In college I would buy tubs of peanut butter and eat it by the spoonful. When I was pregnant I would eat a PJ&J sandwich every night before bed. Every. Night. Each time I donate blood I look forward to the Nutter Butter cookies in the "donor recovery" area. (I'm not strong enough to buy them and have them in my house...for fear they would all be eaten in one day.) It's one of the (very) few things that I won't buy generic. And once we became a family of five, we started going through a two-pound tub of peanut butter every week. Every. Week.
About a year ago when peanut prices suddenly spiked, our habit was costing over $10/week (over $500/year for those slow at math). Cheaper than a Starbucks habit, but still alarming when you see a 20% price increase in your favorite vice.

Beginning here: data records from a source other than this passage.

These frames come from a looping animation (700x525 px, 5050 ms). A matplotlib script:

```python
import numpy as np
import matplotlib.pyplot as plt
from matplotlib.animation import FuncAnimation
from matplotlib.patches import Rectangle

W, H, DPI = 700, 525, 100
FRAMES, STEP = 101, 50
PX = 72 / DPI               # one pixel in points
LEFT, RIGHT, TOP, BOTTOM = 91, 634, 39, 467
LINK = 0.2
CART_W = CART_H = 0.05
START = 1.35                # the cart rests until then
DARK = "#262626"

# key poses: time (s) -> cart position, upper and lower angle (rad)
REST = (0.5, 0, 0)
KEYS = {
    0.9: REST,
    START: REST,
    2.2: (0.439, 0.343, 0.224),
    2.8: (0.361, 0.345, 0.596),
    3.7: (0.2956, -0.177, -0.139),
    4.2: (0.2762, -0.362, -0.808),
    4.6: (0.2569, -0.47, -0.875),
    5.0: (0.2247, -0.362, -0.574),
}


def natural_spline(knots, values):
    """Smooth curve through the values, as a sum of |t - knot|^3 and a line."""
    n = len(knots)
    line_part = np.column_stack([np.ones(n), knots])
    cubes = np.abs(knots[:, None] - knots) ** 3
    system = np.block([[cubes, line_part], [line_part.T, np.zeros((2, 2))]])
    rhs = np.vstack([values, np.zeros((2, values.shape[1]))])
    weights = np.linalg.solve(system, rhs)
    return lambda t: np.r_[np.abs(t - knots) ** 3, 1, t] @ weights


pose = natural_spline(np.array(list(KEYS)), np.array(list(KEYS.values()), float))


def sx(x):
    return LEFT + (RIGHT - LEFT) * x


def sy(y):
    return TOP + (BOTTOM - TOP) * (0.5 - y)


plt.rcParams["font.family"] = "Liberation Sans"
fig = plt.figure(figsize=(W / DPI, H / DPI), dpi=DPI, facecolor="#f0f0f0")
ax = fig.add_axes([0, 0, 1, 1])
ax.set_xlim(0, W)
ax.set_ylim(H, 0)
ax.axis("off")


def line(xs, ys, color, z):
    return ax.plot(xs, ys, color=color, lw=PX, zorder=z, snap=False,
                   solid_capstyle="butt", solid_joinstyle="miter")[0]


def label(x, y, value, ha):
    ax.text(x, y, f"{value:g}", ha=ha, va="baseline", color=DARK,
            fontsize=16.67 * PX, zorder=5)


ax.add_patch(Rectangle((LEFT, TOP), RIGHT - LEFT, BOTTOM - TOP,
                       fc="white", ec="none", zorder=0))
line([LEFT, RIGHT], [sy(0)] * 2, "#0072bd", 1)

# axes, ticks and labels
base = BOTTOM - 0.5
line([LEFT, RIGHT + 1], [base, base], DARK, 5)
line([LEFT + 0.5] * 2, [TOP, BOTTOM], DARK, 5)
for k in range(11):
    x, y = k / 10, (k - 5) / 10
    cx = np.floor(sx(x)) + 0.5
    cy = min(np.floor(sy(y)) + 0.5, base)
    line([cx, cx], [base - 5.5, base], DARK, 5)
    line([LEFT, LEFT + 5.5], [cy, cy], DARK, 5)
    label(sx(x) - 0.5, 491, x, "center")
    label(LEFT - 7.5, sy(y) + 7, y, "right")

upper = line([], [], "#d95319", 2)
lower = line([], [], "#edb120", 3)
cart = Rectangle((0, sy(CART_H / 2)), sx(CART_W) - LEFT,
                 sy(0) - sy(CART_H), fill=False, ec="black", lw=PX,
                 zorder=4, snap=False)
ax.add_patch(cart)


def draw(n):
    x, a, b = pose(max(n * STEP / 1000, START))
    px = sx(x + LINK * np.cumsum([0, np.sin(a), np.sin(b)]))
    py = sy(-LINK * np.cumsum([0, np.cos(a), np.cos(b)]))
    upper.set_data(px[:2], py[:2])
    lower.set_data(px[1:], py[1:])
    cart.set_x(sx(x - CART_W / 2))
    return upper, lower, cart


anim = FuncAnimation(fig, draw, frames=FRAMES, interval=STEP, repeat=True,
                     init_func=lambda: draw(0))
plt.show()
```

And so I started to explore other options. No, I didn't consider curbing the habit. In the spirit of a true addict, I simply looked for a way to make my habit more affordable.
Enter Pinterest and a random link for instructions on making your own peanut butter. Ding, ding, ding!! We have a winner. Make my own?! How awesome is that?! I learned how to save a little money and make a peanut butter that is just a tad healthier than what you typically find on the shelf at the grocery store. No added oils, no added sugar, just plain old nuts.
"How?" you might ask.
Well, let me tell you. Grab a pen and take some notes.
Step One: Put nuts in food processor
Step Two: Turn on.
Seriously. It's easy, people. Are you kicking yourself that you've never tried this before? You should be. And the results are so delicious, and completely customizable to your taste and texture preferences. Keep reading for my handy nut butter tutorial and trouble-shooting guide...
HOW TO MAKE YOUR OWN PEANUT BUTTER1. If you still have it, read the instruction manual for your food processor. It will probably include instructions on the max capacity for doing nut butter in your machine. If you are not the type to save instruction manuals and file them away for future reference, then you can just safely assume that the capacity for nut butter is going to be LESS than you would typically put in your food processor. My 8-cup model recommends 4-cups max for nut butter.
2. Put the peanuts in your food processor and let them go for about 5-7 minutes.
3. Store in an airtight container. We have been eating homemade nut butters for about a year and have never kept them in the fridge. We're all still alive, so I'm going to say cupboard storage is probably just fine.
What if my peanut butter is too runny?
Store it in the fridge. Or, next time don't process as long.
I like my peanut butter to be sweet. Can I add sugar?
In my experience sugar, even in small quantities, gave my peanut butter a gritty texture. I recommend a small amount (1-2 Tablespoons) of agave nectar or honey if you're a sucker for the sweet. Add this at the end once your butter looks "done." Note that even a small amount of sweetener will alter the texture of your nut butter, making it a little more firm and sticky.
What if my kids won't eat it?
Put it in a Skippy jar.
What kind of nuts do I use?
I prefer the roasted, salted nuts. If you're a true, tree-hugger-health-nut, you can use the plain nuts but the results are not nearly as tasty, IMHO.
What about almond butter? Is that just as easy?
Yes. And no. You can use the basic instructions here to make almond butter, but since almonds are much harder, they will be in the food processor for a LOT longer (15-20 minutes) before they turn to butter. Add another 3-5 minutes if you toss in sweetener at the end. Almonds also tend to bind up in the machine more than peanuts, so you will need to watch carefully and stop the machine to break up the clumps when they form.
Is almond butter better than peanut butter?
The texture and taste of almond butter is different. Your kids may not eat it. Even if you hide it in a Skippy jar. The health value of peanuts vs. almonds is up for debate. Google it and decide for yourself.
How do I get my picky eater kid to eat almond butter?
Mix almonds and peanuts together. My typical batch of nut butter is about 1 C. Almonds, 3 C. peanuts. I tried half peanuts/half almonds but the kids turned up their noses. I put in the almonds first and process them for about 3-5 minutes, then add the peanuts and process until smooth. Important Note: You must call this creation "Peanut Butter." Any deviation from that name or mention of almonds may cause your picky eater to shun your nut butter.
Does it separate on the shelf? Do I need to stir it first?
No and no. I have no idea why the "natural" peanut butter you see in the store always has that icky layer of oil on top. When you make your own peanut butter it all stays together and doesn't require any stirring.
Is this really a healthy choice?
I'm not here to debate the nutritional merits (or lack thereof) of my peanut butter habit. I'm simply here to share the nut butter love.